  • That’s what makes the final merging more difficult: during the workshop, we reached a common understanding at the team level; however all the teams do not have much time to share these understandings before expressing them through an only one structure. During this stage, the natural leaders (leaders by ideas, leaders by actions) lead operations.

I really liked this workshop. Beyond the fact that Romain successfully brightened it up being “flexible and firm”, the workshop was fun and enabled me to discover new ways to tackle the agile manifesto with novice agilists. I really liked the discussion that took place within my team on the fact that confidence is a necessary prerequisite to set up the agile manifesto within a team and a project.


I moved on to Olivier My’s workshop on Kanban values. I was delighted to see that the will to return to the roots and values of agility was shared by several of my colleagues 
Funny anecdote: on 4 people, our team was made up of three pregnant women (me included):




This workshop was worked out by Mike Burrows and translated in French by Christophe Keromen. In this workshop, each team had to communicate to link up each Kanban founding principle and each core practice to the 9 Kanban values. The purpose of this exercise lies in the fact that each principle can be linked to several Kanban values. Through discussions and exchanges the team should choose which -according to their opinion- is the predominant value for each element. Then we’ve been thinking about the practical case of one team member to determine which 3 values he should work on first according to his own specific issues. At last, each team built its graphic presentation of the 9 Kanban values. Down below you can see maps drawn by the teams:





The following day, I went on alternating between sessions and talks with my colleagues. I especially liked talking with Stéphane Langlois about recruitment 3.0 (i.e. recruitment at the era of management 3.0).
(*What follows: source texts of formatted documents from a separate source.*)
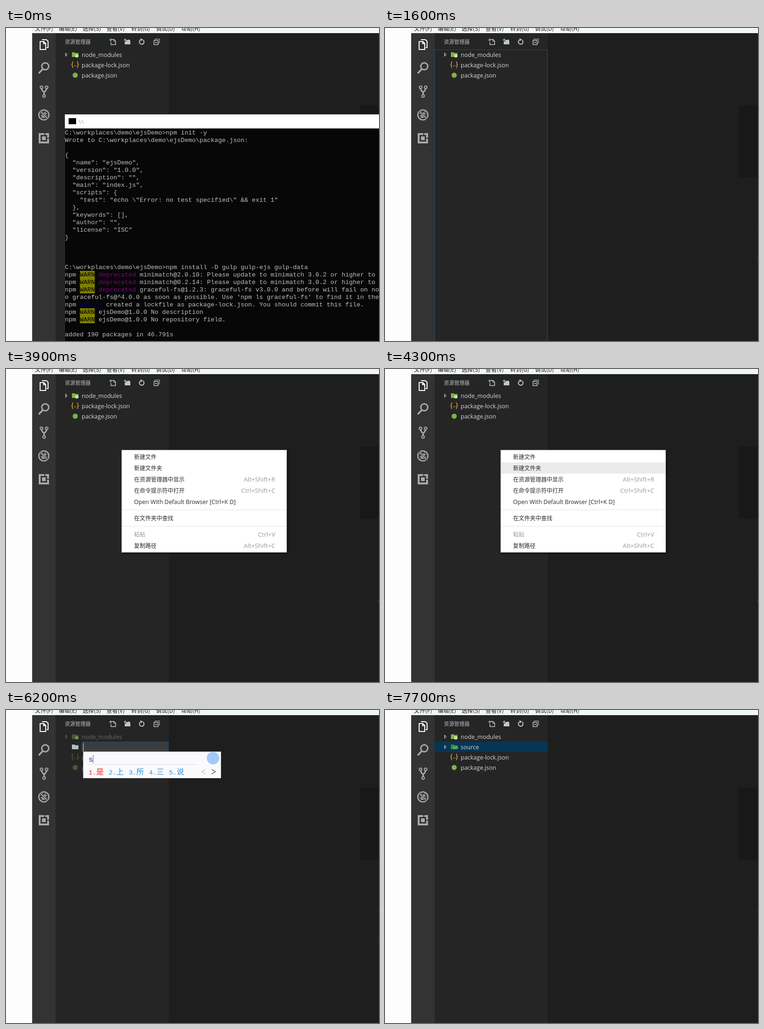
Recreate the animation shown at these times as an HTML page with a canvas. Size 798 by 670 pixels, loop 8000 ms.

```html
<!DOCTYPE html>
<html lang="zh-CN">
<head>
<meta charset="utf-8">
<title>Creating a folder in the explorer</title>
<style>
html, body { margin: 0; width: 100%; height: 100%; overflow: hidden; background: #fdfdfd; }
canvas { display: block; }
</style>
</head>
<body>
<canvas id="stage" width="798" height="670"></canvas>
<script>
const ctx = document.getElementById('stage').getContext('2d');
const LOOP = 8000;
const CJK = '"Noto Sans CJK SC", "Noto Sans CJK", sans-serif';
const UI = '"Open Sans", ' + CJK;
const MONO = '"Liberation Mono", monospace';
const GREEN = '#7cb342', GREY = '#a9a9a9', LIGHT = '#d8d8d8';

function box(x, y, w, h, color) {
  ctx.fillStyle = color;
  ctx.fillRect(x, y, w, h);
}
function frame(x, y, w, h, color) {
  ctx.strokeStyle = color;
  ctx.lineWidth = 1;
  ctx.strokeRect(x + .5, y + .5, w - 1, h - 1);
}
function fill(d, color) {
  ctx.fillStyle = color;
  ctx.fill(new Path2D(d));
}
function line(d, color, width = 1) {
  ctx.strokeStyle = color;
  ctx.lineWidth = width;
  ctx.stroke(new Path2D(d));
}
function disc(x, y, r, color, width) {
  ctx.beginPath();
  ctx.arc(x, y, r, 0, 7);
  ctx.fillStyle = ctx.strokeStyle = color;
  if (width) { ctx.lineWidth = width; ctx.stroke(); } else ctx.fill();
}
function text(s, x, y, color, font, align = 'left') {
  ctx.font = font;
  ctx.textAlign = align;
  ctx.fillStyle = color;
  ctx.fillText(s, x, y);
}
// Fixed-cell text: wide characters take one em, the others half. Returns the end x.
function cells(s, x, y, size, color) {
  for (const run of s.match(/[\u3000-\uffff]+|[^\u3000-\uffff]+/g) || []) {
    const wide = run > '\u3000';
    text(run, x, y, color, wide ? `${size}px ${CJK}` : `${size / 1.2}px ${MONO}`);
    x += run.length * (wide ? size : size / 2);
  }
  return x;
}
function faded(alpha, draw) {
  ctx.save();
  ctx.globalAlpha = alpha;
  draw();
  ctx.restore();
}

function activityBar() {
  box(56, 11, 50, 659, '#333333');
  line('M77 25H86.5L90 28.5V42H87M73 29H81L85 33V46H73ZM80.5 29V33.5H85', '#fff', 2);
  disc(84, 82, 7.5, GREY, 3);
  line('M78.5 88L70 97', GREY, 3.6);
  for (const [x, y] of [[76, 127], [87, 127], [81.5, 145.5]]) disc(x, y, 2.8, GREY, 2);
  line('M76 130Q77 134 81.5 138Q86 134 87 130M81.5 137V143', GREY, 3);
  disc(81, 186, 10.8, GREY, 2.6);
  fill('M77 184Q81 178 85 184V189Q81 196 77 189Z', GREY);
  line('M74 183H88M74 188H88M76 193L79 190M86 193L83 190M77 178L79 182M85 178L83 182', GREY, 1.5);
  line('M73 178L89 194', '#333', 4);
  line('M73 178L89 194', GREY, 2);
  box(70, 225, 22, 22, GREY);
  box(74, 229, 14, 14, '#333');
  box(77, 232, 8, 8, GREY);
  box(82, 225, 2, 7, '#333');
  box(85, 235, 7, 2, '#333');
}

function editor() {
  box(0, 0, 798, 670, '#fdfdfd');
  box(56, 0, 742, 11, '#f0f7f2');
  ['文件(F)', '编辑(E)', '选择(S)', '查看(V)', '转到(G)', '调试(D)', '帮助(H)'].forEach((s, i) =>
    text(s, [62, 113, 164, 215, 268, 321, 375][i], 6, '#222', `12px ${CJK}`));
  box(348, 11, 450, 659, '#1e1e1e');
  box(757, 166, 154, 154, '#181818');
  text('显示所有命令', 796, 429, '#888', `13px ${CJK}`);
  text('在文件中查找', 796, 499, '#888', `13px ${CJK}`);
  activityBar();
  box(106, 11, 242, 659, '#252526');
  text('资源管理器', 126, 34, '#bbb', `11px ${CJK}`);
  line('M226 24.5H231L234.5 28V35.5H224.5V30', '#c5c5c5', 1.5);
  line('M230.5 24V28.5H235', '#c5c5c5');
  fill('M254 29H257V26H260L261 25H265V27H266V35H254Z', '#c5c5c5');
  line('M221 25.5H227M224 22.5V28.5M252 25.5H258M255 22.5V28.5', '#89d185', 1.6);
  line('M287 26A5 5 0 1 0 293 25.5', '#c5c5c5', 2);
  fill('M287 22.5L293 24L288.5 28.5Z', '#c5c5c5');
  line('M319 26V23.5H328.5V32H326', '#c5c5c5');
  line('M316.5 26.5H325.5V35.5H316.5ZM318.5 31H323.5', '#c5c5c5', 1.4);
}

function folder(y, color) {
  fill(`M141 ${y - 5}H147L148.5 ${y - 3.5}H155V${y + 5}H141Z`, color);
}
function chevron(y) {
  line(`M127.5 ${y - 3.5}L131 ${y}L127.5 ${y + 3.5}Z`, '#e8e8e8');
}
function label(s, y) {
  text(s, 162, y + 5, LIGHT, `12.5px ${UI}`);
}
function tree(shift) {
  chevron(57);
  folder(57, GREEN);
  disc(151.5, 59.5, 3.8, '#c5e1a5');
  label('node_modules', 57);
  const y = 79 + shift;
  text('{', 139.5, y + 4, '#fbc02d', '14px Roboto, sans-serif');
  text('}', 151.5, y + 4, '#fbc02d', '14px Roboto, sans-serif');
  box(146, y + 1, 1.5, 1.5, '#fbc02d');
  box(149, y + 1, 1.5, 1.5, '#fbc02d');
  label('package-lock.json', y);
  disc(148, y + 22, 5.5, GREEN);
  label('package.json', y + 22);
}
function sourceIcon() {
  folder(79, '#388e3c');
  line('M149 78L146.5 80.5L149 83M153.5 78L156 80.5L153.5 83M152 77.5L150.5 83.5', '#81c784', 1.2);
}

const WARN = '{w}WARN{}', OLD = `npm ${WARN} {d}deprecated{} `;
const CONSOLE = String.raw`C:\workplaces\demo\ejsDemo>npm init -y
Wrote to C:\workplaces\demo\ejsDemo\package.json:

{
  "name": "ejsDemo",
  "version": "1.0.0",
  "description": "",
  "main": "index.js",
  "scripts": {
    "test": "echo \"Error: no test specified\" && exit 1"
  },
  "keywords": [],
  "author": "",
  "license": "ISC"
}



C:\workplaces\demo\ejsDemo>npm install -D gulp gulp-ejs gulp-data
${OLD}minimatch@2.0.10: Please update to minimatch 3.0.2 or higher to avoid
${OLD}minimatch@0.2.14: Please update to minimatch 3.0.2 or higher to avoid
${OLD}graceful-fs@1.2.3: graceful-fs v3.0.0 and before will fail on node
o graceful-fs@^4.0.0 as soon as possible. Use 'npm ls graceful-fs' to find it in the
npm {n}notice{} created a lockfile as package-lock.json. You should commit this file.
npm ${WARN} ejsDemo@1.0.0 No description
npm ${WARN} ejsDemo@1.0.0 No repository field.

added 190 packages in 46.791s`.split('\n');
const INK = { w: '#000', d: '#800080', n: '#000080' };

function terminal() {
  box(125, 184, 700, 500, '#303234');
  box(126, 185, 700, 30, '#fff');
  box(126, 215, 700, 470, '#070707');
  box(134, 193, 16, 13, '#000');
  cells('\\\\', 155, 205, 12, '#888');
  CONSOLE.forEach((s, row) => {
    let x = 126, y = 228 + row * 16;
    // Marks such as {w} switch the colour and {} restores it.
    let mark = '';
    for (const part of s.split(/(\{[wdn]?\})/)) {
      const m = part.match(/^\{([wdn]?)\}$/);
      if (m) { mark = m[1]; continue; }
      if (mark === 'w') box(x, y - 12, part.length * 8, 16, '#808000');
      x = cells(part, x, y, 16, INK[mark] || '#c0c0c0');
    }
  });
}
function closing(step) {
  faded([.6, .2][step], () => {
    const scale = [.97, .93][step];
    ctx.translate(560, 500);
    ctx.scale(scale, scale);
    ctx.translate(-560, -500);
    terminal();
  });
}

const MENU = [
  ['新建文件', 188], ['新建文件夹', 212], ['在资源管理器中显示', 236, 'Alt+Shift+R'],
  ['在命令提示符中打开', 260, 'Ctrl+Shift+C'], ['Open With Default Browser [Ctrl+K D]', 284],
  ['在文件夹中查找', 319], ['粘贴', 354, 'Ctrl+V'], ['复制路径', 378, 'Alt+Shift+C']
];
function contextMenu(hover) {
  ctx.save();
  ctx.shadowColor = 'rgba(0,0,0,.6)';
  ctx.shadowBlur = 4;
  ctx.shadowOffsetX = ctx.shadowOffsetY = 2;
  box(247, 173, 354, 220, '#fff');
  ctx.restore();
  frame(247, 173, 354, 220, '#a8a8a8');
  if (hover >= 0) box(248, 176 + hover * 24, 352, 24, '#ebebeb');
  box(248, 301, 352, 1, '#e3e3e3');
  box(248, 336, 352, 1, '#e3e3e3');
  for (const [s, y, keys] of MENU) {
    const font = s[0] === 'O' ? `12.45px ${UI}` : `12px ${CJK}`;
    text(s, 274, y + 4.5, s === '粘贴' ? '#999' : '#2a2a2a', font);
    if (keys) text(keys, 576, y + 5, '#999', `13.2px ${UI}`, 'right');
  }
}

// Start time, typed letters, candidates.
const TYPING = [
  [6200, 's', '是 上 所 三 说'],
  [6500, 'so', '所 搜 所以 锁 搜索'],
  [6600, 'sou', '搜 搜索 艘 收 嗖'],
  [6800, "sou'r", '搜人 sour 收(shou)入 搜 艘'],
  [6900, "sou'r'c'e", '搜人才 source 搜 艘 收']
];
function inputMethod(t) {
  const [start, typed, list] = TYPING.filter(k => t >= k[0]).pop();
  const words = list.split(' ').map((w, i) => `${i + 1}.${w}`);
  const width = words.reduce((sum, w) =>
    sum + 11 + [...w].reduce((n, c) => n + (c > '\u3000' ? 16 : 8), 0), -11);
  const end = Math.max(460, 177 + width + 54);
  box(165, 89, end - 165, 57, '#fafafc');
  frame(165, 89, end - 165, 57, '#e4e4ea');
  box(174, 116, end - 224, 1, '#e0e0e3');
  const bold = 'bold 16px "Liberation Sans", sans-serif';
  text(typed, 177, 111, '#2f86f0', bold);
  box(Math.round(177 + ctx.measureText(typed).width), 96, 1, 18, '#f03020');
  if (start === 6800) {
    cells('6.', 255, 108, 12, '#a5a5a8');
    cells('青穗词汇：搜软', 267, 108, 12, '#a5a5a8');
    box(267, 110, 84, 1, '#a5a5a8');
  }
  let x = 177;
  words.forEach((w, i) => x = cells(w, x, 138, 16, i ? '#2490d8' : '#f02818') + 11);
  line(`M${end - 34} 127L${end - 41} 132L${end - 34} 137`, '#ccc', 1.6);
  line(`M${end - 20} 127L${end - 12} 132L${end - 20} 137`, '#777', 1.8);
  disc(end - 17, 103, 13.5, '#a4c8fa');
}

function naming(t) {
  faded(.38, () => tree(22));
  box(162, 68, 186, 22, '#3c3c3c');
  frame(162, 68, 186, 22, '#17507a');
  const done = t >= 7200;
  if (done) {
    sourceIcon();
    text('source', 165, 84, LIGHT, `12.5px ${UI}`);
  } else folder(79, '#b0bec5');
  if (t < 5700 || t >= 6200 && t < 6700 || done) box(done ? 203 : 165, 71, 1, 17, '#ddd');
  if (t >= 6200 && t < 7000) inputMethod(t);
}

function draw(now) {
  const t = now % LOOP;
  editor();
  if (t >= 7700) {
    box(106, 68, 242, 22, '#073655');
    tree(22);
    chevron(79);
    sourceIcon();
    label('source', 79);
  } else if (t >= 5300) naming(t);
  else tree(0);

  if (t < 1400) terminal();
  else if (t < 1600) closing(t < 1500 ? 0 : 1);
  else if (t < 3800) {
    box(347, 46, 1, 624, '#3f4850');
    box(106, 46, 242, 1, '#14507a');
    box(106, 46, 1, 624, '#14507a');
  } else if (t >= 3900 && t < 5200) contextMenu(t < 4200 ? -1 : t < 4300 ? 0 : 1);
  requestAnimationFrame(draw);
}
requestAnimationFrame(draw);
</script>
</body>
</html>
```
This year the MIX-IT offered a random session just at the end of lunch break. Several sessions at the same time not described in the program and where participants were randomly splitted up. It’s a real challenge for speakers who have to captivate an audience who didn’t choose to come and listen to them. For participants, it’s a way to broaden their perspectives while discovering a topic they ignore or know little about. As for me, I attended a session about software kraftmanship meant to explain why setting up practices about code quality should not be considered as a pool of costs but rather as an investment bearing its fruit in the medium term.


I ended my MIX-IT 2016 by the workshop of Romain Vignessans motivation pas d’action ! [without motivation no action!]. It’s a workshop using the serious game Moving Motivators from Jurgen Appelo exploring intrinsic motivation factors. Romain gave us some solutions to identify our own main motivation factors. For example, here are mine classified in order of importance (the most important is on the right).




We have also seen that beyond knowing our own motivation factors, it was interesting to share these motivation factors with the team and to deduce the motivation factors of the team. This enables to ease collaboration, but also recruitment and integration of newcomers. For example, if a team ranking first “Order” recruits a person whose important factor is “Freedom”, it’s good to identify it at the soonest and talk about it. A solution could be, for example, to set up rules defining the area of autonomy for each person. Thus, we can please everyone.

'I finished this workshop with many ideas
and even today I find new situations to use it!
In short a workshop with a high ROTI for me ?'


That’s how ended my MIX-IT 2016. On my way back in the train I felt replete. I was tired, but it was a nice tiredness. I had spent two days well filled in, talking with people I really like and discovered more. I learnt many things, I expanded my facilitation and management toolbox! And furthermore I had a great time. I look forward to go back next year and to be sure to get the right to go back I’m already thinking about the topic I could present!


Kuzzle Team

Related posts